EXTRACTED RECORDS: Begin
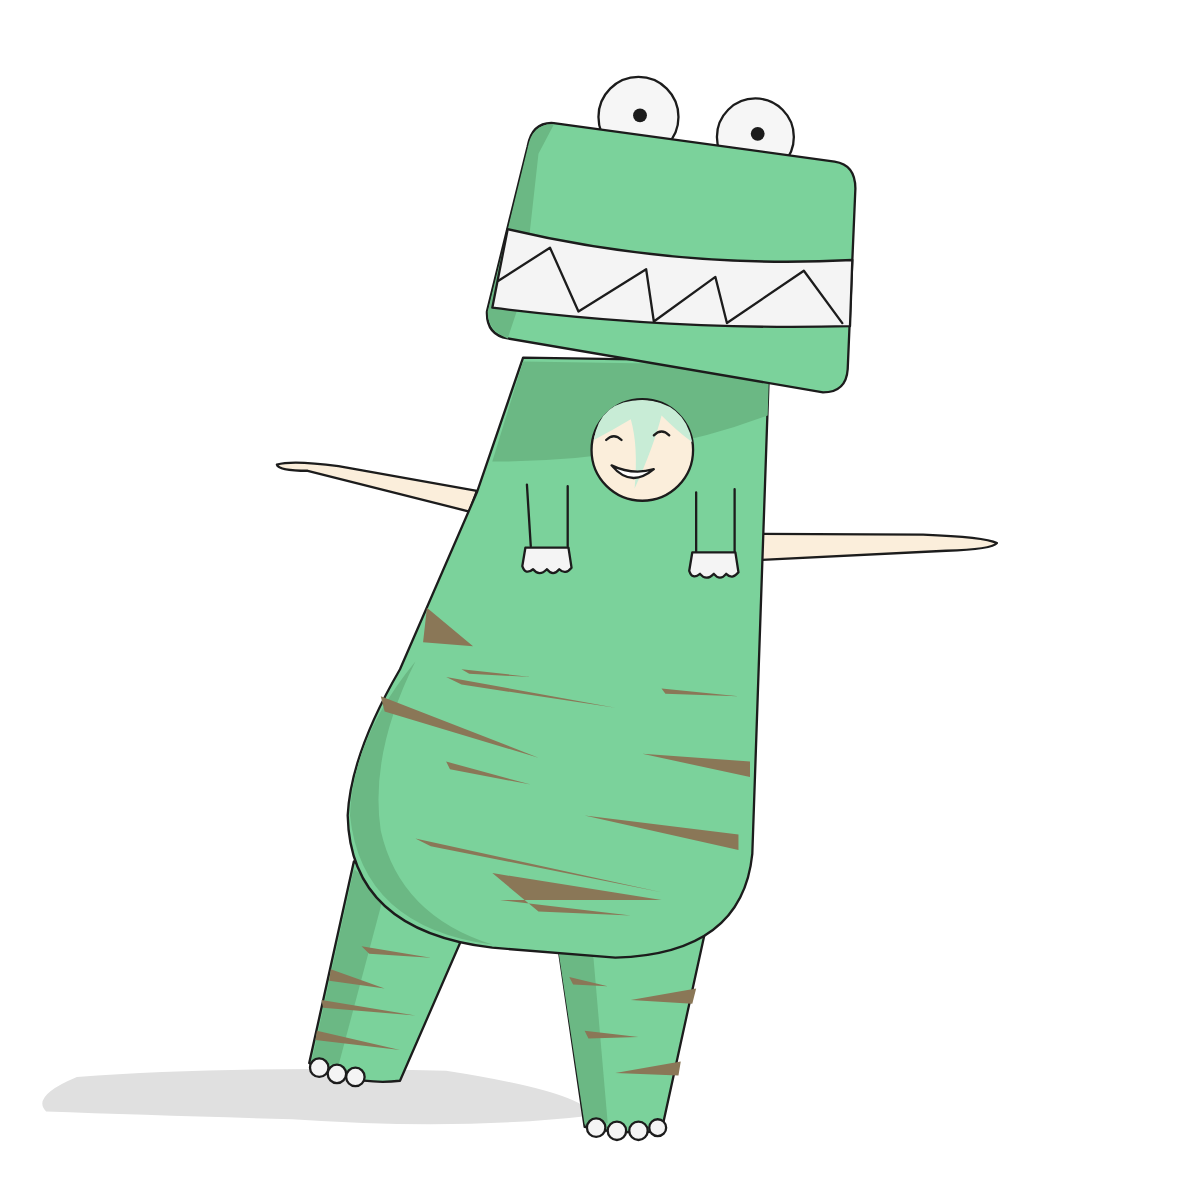
<!DOCTYPE html>
<html lang="en">
<head>
<meta charset="utf-8">
<title>Dino Costume Dance</title>
<link rel="stylesheet" href="https://fonts.googleapis.com/css2?family=Patrick+Hand&display=swap">
<style>
  :root {
    --paper: #ffffff;
    --ink: #1c1c1c;
    --costume: #7bd29b;
    --costume-shade: #6bb884;
    --stripe: #8a7757;
    --tooth: #f4f4f4;
    --skin: #fbeedb;
    --hair: #c8ecd6;
    --shadow: #e0e0e0;
    --eye: #f6f6f6;
  }
  html, body {
    margin: 0;
    width: 1200px;
    height: 1200px;
    overflow: hidden;
    background: var(--paper);
    font-family: "Patrick Hand", cursive;
  }
  .artboard { display: block; width: 1200px; height: 1200px; }
  .line { stroke: var(--ink); stroke-width: 3; stroke-linejoin: round; stroke-linecap: round; }
  .costume { fill: var(--costume); }
  .shade { fill: var(--costume-shade); }
  .stripe { fill: var(--stripe); }
  .skin { fill: var(--skin); }
  .claw { fill: var(--tooth); }
</style>
</head>
<body>
<svg class="artboard" viewBox="0 0 1560 1560" xmlns="http://www.w3.org/2000/svg">
  <defs>
    <path id="claw-hand" d="M-28 0 L28 0 L32 26 Q24 36 16 28 Q8 38 0 28 Q-10 38 -18 28 Q-28 36 -32 24 Z"/>
    <path id="toe-row" d="M0 0 Q12 -14 26 -4 Q40 -14 54 -2 Q68 -10 78 4"/>
  </defs>

  <g id="ground-shadow" fill="var(--shadow)">
    <path d="M100 1400 Q300 1385 580 1392 Q760 1420 770 1450 Q600 1470 380 1455 Q200 1450 60 1445 Q40 1425 100 1400 Z"/>
  </g>

  <g id="arm-left">
    <path class="skin line" d="M620 638 L440 606 Q380 598 360 604 Q362 612 400 612 L610 665 Z"/>
  </g>
  <g id="arm-right">
    <path class="skin line" d="M985 694 L1200 695 Q1280 698 1296 706 Q1290 714 1230 716 L985 728 Z"/>
  </g>

  <g id="leg-left">
    <path class="costume line" d="M460 1120 L605 1210 L520 1405 Q460 1412 402 1382 Z"/>
    <path class="shade" d="M460 1130 L500 1160 L440 1385 L405 1380 Z"/>
    <path class="stripe" d="M430 1260 L500 1285 L428 1275 Z M418 1300 L540 1320 L420 1310 Z M412 1340 L520 1365 L410 1352 Z M470 1230 L560 1245 L480 1240 Z"/>
    <g class="claw line"><circle cx="415" cy="1388" r="12"/><circle cx="438" cy="1396" r="12"/><circle cx="462" cy="1400" r="12"/></g>
  </g>

  <g id="leg-right">
    <path class="costume line" d="M725 1225 L918 1205 L860 1470 Q810 1476 760 1465 Z"/>
    <path class="shade" d="M725 1230 L770 1228 L790 1460 L760 1462 Z"/>
    <path class="stripe" d="M820 1300 L905 1285 L900 1305 Z M760 1340 L830 1348 L765 1350 Z M800 1395 L885 1380 L882 1398 Z M740 1270 L790 1282 L745 1280 Z"/>
    <g class="claw line"><circle cx="775" cy="1466" r="12"/><circle cx="802" cy="1470" r="12"/><circle cx="830" cy="1470" r="12"/><circle cx="855" cy="1466" r="11"/></g>
  </g>

  <g id="body">
    <path class="costume line" d="M680 465 L1000 470 L978 1110 Q965 1240 800 1245 L640 1232 Q455 1210 452 1060 Q456 980 520 870 L620 640 Z"/>
    <path class="shade" d="M680 470 L1000 475 L998 540 Q840 600 640 600 Z"/>
    <path class="shade" d="M540 860 Q480 980 495 1080 Q520 1190 640 1228 Q470 1205 455 1060 Q458 960 540 860 Z"/>
    <path class="stripe" d="M555 790 L615 840 L550 835 Z M580 880 L800 920 L600 890 Z M600 870 L690 880 L610 876 Z M495 905 L700 985 L500 925 Z M580 990 L690 1020 L585 1000 Z M860 895 L960 905 L865 902 Z M835 980 L975 990 L975 1010 Z M760 1060 L960 1085 L960 1105 Z M540 1090 L860 1160 L560 1100 Z M640 1135 L860 1170 L650 1170 L820 1190 L700 1185 Z"/>
  </g>

  <g id="claws">
    <path class="costume line" d="M685 630 L690 710 M738 632 L738 710 M905 640 L905 718 M955 636 L955 718" fill="none"/>
    <use href="#claw-hand" class="claw line" transform="translate(711 712)"/>
    <use href="#claw-hand" class="claw line" transform="translate(928 718)"/>
  </g>

  <g id="wearer-face">
    <circle class="skin line" cx="835" cy="585" r="66"/>
    <path fill="var(--hair)" d="M772 572 Q780 520 835 520 Q890 522 900 575 Q880 560 860 540 Q850 580 825 635 Q830 580 820 545 Q795 560 772 572 Z"/>
    <path class="line" fill="none" d="M788 572 Q798 562 808 572 M850 566 Q860 556 870 566"/>
    <path class="line" fill="#ffffff" d="M795 605 Q820 635 850 610 Q822 618 795 605 Z"/>
  </g>

  <g id="eyes">
    <circle cx="830" cy="152" r="52" fill="var(--eye)" class="line"/>
    <circle cx="982" cy="178" r="50" fill="var(--eye)" class="line"/>
    <circle cx="832" cy="150" r="9" fill="var(--ink)"/>
    <circle cx="985" cy="174" r="9" fill="var(--ink)"/>
  </g>

  <g id="head">
    <path class="costume line" d="M720 160 L1085 210 Q1112 214 1112 245 L1102 480 Q1100 510 1070 510 L660 440 Q632 435 633 405 L686 190 Q692 158 720 160 Z"/>
    <path class="shade" d="M720 162 Q692 160 686 192 L634 405 Q634 430 660 440 L680 380 L700 200 Z"/>
    <path fill="var(--tooth)" class="line" d="M660 298 Q880 350 1108 338 L1105 424 Q880 430 640 400 Z"/>
    <path class="line" fill="none" d="M648 365 L715 322 L752 405 L840 350 L850 418 L930 360 L945 420 L1045 352 L1095 420"/>
  </g>
</svg>
</body>
</html>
EXTRACTED RECORDS: End
AIM OF THE EXERCISE: Reproduce every entry word for word, but omit the pictures.

TASK OUTPUT:
<!DOCTYPE html>
<html lang="en">
<head>
<meta charset="utf-8">
<title>Dino Costume Dance</title>
<link rel="stylesheet" href="https://fonts.googleapis.com/css2?family=Patrick+Hand&display=swap">
<style>
  :root {
    --paper: #ffffff;
    --ink: #1c1c1c;
    --costume: #7bd29b;
    --costume-shade: #6bb884;
    --stripe: #8a7757;
    --tooth: #f4f4f4;
    --skin: #fbeedb;
    --hair: #c8ecd6;
    --shadow: #e0e0e0;
    --eye: #f6f6f6;
  }
  html, body {
    margin: 0;
    width: 1200px;
    height: 1200px;
    overflow: hidden;
    background: var(--paper);
    font-family: "Patrick Hand", cursive;
  }
  .artboard { display: block; width: 1200px; height: 1200px; }
  .line { stroke: var(--ink); stroke-width: 3; stroke-linejoin: round; stroke-linecap: round; }
  .costume { fill: var(--costume); }
  .shade { fill: var(--costume-shade); }
  .stripe { fill: var(--stripe); }
  .skin { fill: var(--skin); }
  .claw { fill: var(--tooth); }
</style>
</head>
<body>
<svg class="artboard" viewBox="0 0 1560 1560" xmlns="http://www.w3.org/2000/svg">
  <defs>
    <path id="claw-hand" d="M-28 0 L28 0 L32 26 Q24 36 16 28 Q8 38 0 28 Q-10 38 -18 28 Q-28 36 -32 24 Z"/>
    <path id="toe-row" d="M0 0 Q12 -14 26 -4 Q40 -14 54 -2 Q68 -10 78 4"/>
  </defs>

  <g id="ground-shadow" fill="var(--shadow)">
    <path d="M100 1400 Q300 1385 580 1392 Q760 1420 770 1450 Q600 1470 380 1455 Q200 1450 60 1445 Q40 1425 100 1400 Z"/>
  </g>

  <g id="arm-left">
    <path class="skin line" d="M620 638 L440 606 Q380 598 360 604 Q362 612 400 612 L610 665 Z"/>
  </g>
  <g id="arm-right">
    <path class="skin line" d="M985 694 L1200 695 Q1280 698 1296 706 Q1290 714 1230 716 L985 728 Z"/>
  </g>

  <g id="leg-left">
    <path class="costume line" d="M460 1120 L605 1210 L520 1405 Q460 1412 402 1382 Z"/>
    <path class="shade" d="M460 1130 L500 1160 L440 1385 L405 1380 Z"/>
    <path class="stripe" d="M430 1260 L500 1285 L428 1275 Z M418 1300 L540 1320 L420 1310 Z M412 1340 L520 1365 L410 1352 Z M470 1230 L560 1245 L480 1240 Z"/>
    <g class="claw line"><circle cx="415" cy="1388" r="12"/><circle cx="438" cy="1396" r="12"/><circle cx="462" cy="1400" r="12"/></g>
  </g>

  <g id="leg-right">
    <path class="costume line" d="M725 1225 L918 1205 L860 1470 Q810 1476 760 1465 Z"/>
    <path class="shade" d="M725 1230 L770 1228 L790 1460 L760 1462 Z"/>
    <path class="stripe" d="M820 1300 L905 1285 L900 1305 Z M760 1340 L830 1348 L765 1350 Z M800 1395 L885 1380 L882 1398 Z M740 1270 L790 1282 L745 1280 Z"/>
    <g class="claw line"><circle cx="775" cy="1466" r="12"/><circle cx="802" cy="1470" r="12"/><circle cx="830" cy="1470" r="12"/><circle cx="855" cy="1466" r="11"/></g>
  </g>

  <g id="body">
    <path class="costume line" d="M680 465 L1000 470 L978 1110 Q965 1240 800 1245 L640 1232 Q455 1210 452 1060 Q456 980 520 870 L620 640 Z"/>
    <path class="shade" d="M680 470 L1000 475 L998 540 Q840 600 640 600 Z"/>
    <path class="shade" d="M540 860 Q480 980 495 1080 Q520 1190 640 1228 Q470 1205 455 1060 Q458 960 540 860 Z"/>
    <path class="stripe" d="M555 790 L615 840 L550 835 Z M580 880 L800 920 L600 890 Z M600 870 L690 880 L610 876 Z M495 905 L700 985 L500 925 Z M580 990 L690 1020 L585 1000 Z M860 895 L960 905 L865 902 Z M835 980 L975 990 L975 1010 Z M760 1060 L960 1085 L960 1105 Z M540 1090 L860 1160 L560 1100 Z M640 1135 L860 1170 L650 1170 L820 1190 L700 1185 Z"/>
  </g>

  <g id="claws">
    <path class="costume line" d="M685 630 L690 710 M738 632 L738 710 M905 640 L905 718 M955 636 L955 718" fill="none"/>
    <use href="#claw-hand" class="claw line" transform="translate(711 712)"/>
    <use href="#claw-hand" class="claw line" transform="translate(928 718)"/>
  </g>

  <g id="wearer-face">
    <circle class="skin line" cx="835" cy="585" r="66"/>
    <path fill="var(--hair)" d="M772 572 Q780 520 835 520 Q890 522 900 575 Q880 560 860 540 Q850 580 825 635 Q830 580 820 545 Q795 560 772 572 Z"/>
    <path class="line" fill="none" d="M788 572 Q798 562 808 572 M850 566 Q860 556 870 566"/>
    <path class="line" fill="#ffffff" d="M795 605 Q820 635 850 610 Q822 618 795 605 Z"/>
  </g>

  <g id="eyes">
    <circle cx="830" cy="152" r="52" fill="var(--eye)" class="line"/>
    <circle cx="982" cy="178" r="50" fill="var(--eye)" class="line"/>
    <circle cx="832" cy="150" r="9" fill="var(--ink)"/>
    <circle cx="985" cy="174" r="9" fill="var(--ink)"/>
  </g>

  <g id="head">
    <path class="costume line" d="M720 160 L1085 210 Q1112 214 1112 245 L1102 480 Q1100 510 1070 510 L660 440 Q632 435 633 405 L686 190 Q692 158 720 160 Z"/>
    <path class="shade" d="M720 162 Q692 160 686 192 L634 405 Q634 430 660 440 L680 380 L700 200 Z"/>
    <path fill="var(--tooth)" class="line" d="M660 298 Q880 350 1108 338 L1105 424 Q880 430 640 400 Z"/>
    <path class="line" fill="none" d="M648 365 L715 322 L752 405 L840 350 L850 418 L930 360 L945 420 L1045 352 L1095 420"/>
  </g>
</svg>
</body>
</html>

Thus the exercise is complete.